**Task requirements**
Retype only what runs from the beginning of the data through the line with "99C330 98 366"; please omit the pictures and keep every line exact.

**Provided material**
○ ○ ○ ○ ○

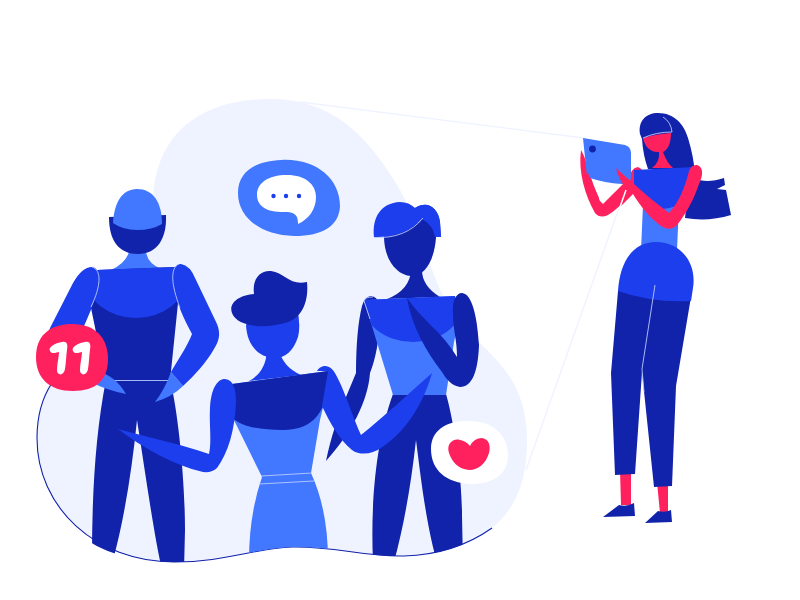
<!DOCTYPE html>
<html lang="en">
<head>
<meta charset="utf-8">
<title>Group photo</title>
<style>
:root{--navy:#1122ab;--royal:#1d3eec;--sky:#4278ff;--mist:#eff3ff;--rose:#ff215e;--white:#fff}
html,body{margin:0;background:var(--white);overflow:hidden}
svg{display:block;width:800px;height:600px}
.navy{fill:var(--navy)}.royal{fill:var(--royal)}.sky{fill:var(--sky)}
.mist{fill:var(--mist)}.rose{fill:var(--rose)}.white{fill:var(--white)}
.ray{fill:none;stroke:var(--mist);stroke-width:1.4}
.outline{fill:none;stroke:var(--navy);stroke-width:1.1}
.seam{fill:none;stroke:#b9caff;stroke-width:.9}
</style>
</head>
<body>
<svg viewBox="0 0 800 600" role="img" aria-label="A woman photographs a group of three friends with a tablet">
<defs>
<clipPath id="ground"><path d="M0 0H800V600H492V528C468 545 440 555 404 556C362 557 336 546 292 547C250 549 226 562 174 562C135 562 100 553 78 533L0 600Z"/></clipPath>
<clipPath id="capped-torso"><path d="M97 270L175 267Q180 285 178 303L170 381H106L90 303Z"/></clipPath>
<clipPath id="tee-torso"><path d="M364 300L455 296Q461 318 454 342L446 395H393Z"/></clipPath>
</defs>

<g id="backdrop">
<path class="mist" d="M270 99C330 98 366 135 394 180C425 228 428 283 460 323C484 351 527 373 527 440C527 483 515 509 492 528C468 545 440 555 404 556C362 557 336 546 292 547C250 549 226 562 174 562C95 562 37 507 37 438C37 405 47 385 58 368C90 330 150 290 153 208C152 130 205 99 270 99Z"/>
<path class="ray" d="M300 102L584 138M626 188L526 470"/>
<path class="outline" d="M52 383C42 398 37 415 37 438C37 507 95 562 174 562C226 562 250 549 292 547C336 546 362 557 404 556C440 555 468 545 492 528"/>
</g>

<g id="speech-badge">
<path class="sky" d="M281 160C315 158 340 178 340 206C339 226 323 236 294 236C261 235 238 218 238 193C238 172 255 161 281 160Z"/>
<path class="white" d="M287 175C305 175 316 184 316 197C316 209 309 219 298 224C298 216 296 213 288 212C268 213 257 207 257 195C257 183 268 175 287 175Z"/>
<g class="royal"><circle cx="273.500" cy="196" r="2.200"/><circle cx="286" cy="196" r="2.200"/><circle cx="299" cy="196" r="2.200"/></g>
</g>

<g id="man-in-cap" clip-path="url(#ground)">
<path class="navy" d="M106 380H170C178 410 185 480 185 530L184 570H162C153 530 145 470 137 420C132 470 124 520 113 560L92 556C92 490 96 430 106 380Z"/>
<path class="sky" d="M130 248H146Q145 262 161 269L111 270Q128 262 130 248Z"/>
<path class="navy" d="M97 270L175 267Q180 285 178 303L170 381H106L90 303Z"/>
<ellipse class="royal" cx="136" cy="278" rx="50" ry="40" clip-path="url(#capped-torso)"/>
<path class="seam" d="M106 380.500H170"/>
<path class="navy" d="M109 217L166 215C167 240 156 254 138 254C119 254 109 241 109 217Z"/>
<path class="sky" d="M137 189C153 189 162 202 162 224Q152 230 137 230Q123 230 113 223C114 203 122 189 137 189Z"/>
<path class="royal" d="M92 267C101 268 101 283 96 296C90 314 82 330 76 344L94 372Q89 382 80 386L50 350C44 343 48 335 50 328L73 283Q82 267 92 267Z"/>
<path class="seam" d="M92 267C102 270 101 286 91 307"/>
<path class="sky" d="M94 370C110 374 119 382 126 394Q106 390 91 382Z"/>
<path class="sky" d="M171 372L183 386Q172 397 155 402Q165 389 171 372Z"/>
<path class="royal" d="M181 264Q190 265 196 280L217 324C221 334 219 341 214 349C206 363 194 376 183 386L171 372C179 358 188 345 192 334C184 319 176 302 173 285C171 272 174 264 181 264Z"/>
<path class="seam" d="M179 264C170 268 171 284 180 308"/>
</g>

<g id="like-count" role="img" aria-label="11">
<path class="rose" d="M70 324C94 323 108 337 108 359C108 380 96 391 73 391C49 391 36 378 36 357C36 337 48 325 70 324Z"/>
<path id="one" class="white" d="M50 351C48 347 55 343 62 342C67 341 68 344 67 350C66 357 66 363 65 369C64 376 57 376 57 370C57 363 59 357 59 352C57 352 52 355 50 351Z"/>
<use href="#one" x="23"/>
</g>

<g id="man-in-tee" clip-path="url(#ground)">
<path class="navy" d="M371 296C379 297 382 307 380 318C379 340 376 358 370 373C368 401 352 432 326 461C331 437 338 416 346 397L356 373C356 345 358 322 362 306Q365 296 371 296Z"/>
<path class="navy" d="M393 394H446C455 425 462 480 462 515L463 565H438C427 530 421 480 416 440C411 485 404 525 394 562H373C370 495 378 435 393 394Z"/>
<path class="navy" d="M411 270H422Q422 286 440 297L387 299Q410 290 411 270Z"/>
<path class="sky" d="M364 300L455 296Q461 318 454 342L446 395H393Z"/>
<ellipse class="royal" cx="413" cy="299" rx="52" ry="43" clip-path="url(#tee-torso)"/>
<path class="seam" d="M373 297Q365 297 364 301L370 319"/>
<path class="navy" d="M384 225L436 222V238C434 261 425 276 411 276C396 275 384 259 384 236Z"/>
<path class="royal" d="M374 237C372 217 381 203 400 202Q409 202 415 208C427 200 438 207 440 222L441 237L417 237L422 219Q404 238 374 237Z"/>
<path class="navy" d="M384 237Q407 237 422 219L436 222V238H384Z"/>
<path class="royal" d="M415 208C427 200 438 207 440 222L441 237H435Q433 225 422 219Z"/>
<path class="seam" d="M374 237.500Q406 239 423 218"/>
<path class="navy" d="M462 293C472 294 477 315 479 345C478 372 472 387 460 387C452 386 446 379 442 372C426 351 412 327 407 298C421 319 443 333 457 357C457 340 453 330 453 314C452 301 456 293 462 293Z"/>
</g>

<g id="woman-in-dress" clip-path="url(#ground)">
<path class="royal" d="M267 350H279Q283 367 301 375L249 381Q266 372 267 350Z"/>
<path class="sky" d="M232 384L328 371Q327 394 320 420L311 473Q328 510 328 560H249Q249 515 262 477L232 416Z"/>
<path class="navy" d="M232 384L328 371C329 410 315 430 283 430C260 430 242 427 231 417Z"/>
<path class="seam" d="M261 476L312 473M259 484L314 481"/>
<path class="royal" d="M249 320L297 308Q301 325 298 337C293 351 286 358 274 358C258 357 247 345 246 325Z"/>
<path class="navy" d="M232 313C228 302 241 295 254 294C252 279 260 270 271 271C285 273 290 286 307 282C309 303 301 319 285 323C265 329 237 327 232 313Z"/>
<path class="royal" d="M225 379C234 380 236 390 236 402C235 430 228 453 217 468Q212 473 203 472C173 465 143 448 118 429C150 438 181 444 209 454C212 441 209 425 210 408C211 389 217 379 225 379Z"/>
<path class="royal" d="M324 366C332 365 336 374 341 385C348 401 354 420 361 435C385 416 409 393 432 373C424 402 407 431 381 448C373 454 360 456 352 450C339 439 330 423 322 406L328 371H317Q319 367 324 366Z"/>
</g>

<g id="heart-badge">
<path class="white" d="M468 421C491 420 508 434 508 455C508 474 494 484 471 484C446 483 431 470 431 449C431 431 445 421 468 421Z"/>
<path class="rose" d="M449 453C446 444 453 438 460 440Q466 441 470 446Q474 438 482 438C489 439 491 446 489 453C486 463 479 470 469 470C458 469 452 462 449 453Z"/>
</g>

<g id="photographer">
<path class="navy" d="M694 178Q706 184 724 178L725 185L717 189L726 190L731 215Q708 222 685 218L688 190Z"/>
<path class="navy" d="M640 134C638 121 646 113 658 113C674 113 684 124 688 138C692 151 694 162 695 174L648 169Q643 155 642 139Z"/>
<path class="rose" d="M643 138Q656 134 671 133C671 143 668 150 663 152Q667 163 673 168H652Q660 162 659 152C651 153 645 147 643 138Z"/>
<path class="seam" d="M643 138Q656 132 672 132Q671 122 663 117"/>
<path class="rose" d="M581 150C588 162 590 180 600 201L603 204Q617 190 629 178Q631 168 638 167Q645 170 643 177C634 192 621 207 608 215Q600 219 595 213C585 195 578 172 581 150Z"/>
<path class="sky" d="M583 138L625 145Q631 147 631 153L631 178Q630 185 622 184Q604 183 587 177Z"/>
<circle class="navy" cx="592.500" cy="149" r="3.400"/>
<path class="rose" d="M588 173L599 198L594 207Q585 191 583 176Z"/>
<path class="sky" d="M643 205L679 205L677 250H641Z"/>
<path class="royal" d="M634 170L695 167Q694 190 681 204Q668 211 645 209Q636 197 634 185Z"/>
<path class="rose" d="M697 165C704 167 703 176 699 184C694 199 686 214 677 225Q670 232 661 226C651 219 640 206 633 194L620 207L626 188Q619 180 616 168Q627 178 634 184C645 194 657 204 669 213C679 202 684 189 688 175Q690 164 697 165Z"/>
<path d="M626 190L620 207" stroke="#fff" stroke-width="1.500"/>
<g id="legs-and-shoes">
<path class="rose" d="M620 470H631V505H621ZM657 482H668V513H660Z"/>
<path class="navy" d="M603 517L619 505Q627 507 634 503L635 516ZM645 523L658 511Q665 513 671 510L672 522Z"/>
<path class="navy" d="M618 291H692L676 386L672 486L654 487L642 372L635 474L615 475L611 373Z"/>
<path class="royal" d="M618 291C620 260 634 242 656 242C681 242 697 263 693 288L691 301Q652 303 618 291Z"/>
<path class="seam" d="M655 285L642 369L644 392"/>
</g>
</g>
</svg>
</body>
</html>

○ ○ ○ ○ ○

**Response**
<!DOCTYPE html>
<html lang="en">
<head>
<meta charset="utf-8">
<title>Group photo</title>
<style>
:root{--navy:#1122ab;--royal:#1d3eec;--sky:#4278ff;--mist:#eff3ff;--rose:#ff215e;--white:#fff}
html,body{margin:0;background:var(--white);overflow:hidden}
svg{display:block;width:800px;height:600px}
.navy{fill:var(--navy)}.royal{fill:var(--royal)}.sky{fill:var(--sky)}
.mist{fill:var(--mist)}.rose{fill:var(--rose)}.white{fill:var(--white)}
.ray{fill:none;stroke:var(--mist);stroke-width:1.4}
.outline{fill:none;stroke:var(--navy);stroke-width:1.1}
.seam{fill:none;stroke:#b9caff;stroke-width:.9}
</style>
</head>
<body>
<svg viewBox="0 0 800 600" role="img" aria-label="A woman photographs a group of three friends with a tablet">
<defs>
<clipPath id="ground"><path d="M0 0H800V600H492V528C468 545 440 555 404 556C362 557 336 546 292 547C250 549 226 562 174 562C135 562 100 553 78 533L0 600Z"/></clipPath>
<clipPath id="capped-torso"><path d="M97 270L175 267Q180 285 178 303L170 381H106L90 303Z"/></clipPath>
<clipPath id="tee-torso"><path d="M364 300L455 296Q461 318 454 342L446 395H393Z"/></clipPath>
</defs>

<g id="backdrop">
<path class="mist" d="M270 99C330 98 366 135 394 180C425 228 428 283 460 323C484 351 527 373 527 440C527 483 515 509 492 528C468 545 440 555 404 556C362 557 336 546 292 547C250 549 226 562 174 562C95 562 37 507 37 438C37 405 47 385 58 368C90 330 150 290 153 208C152 130 205 99 270 99Z"/>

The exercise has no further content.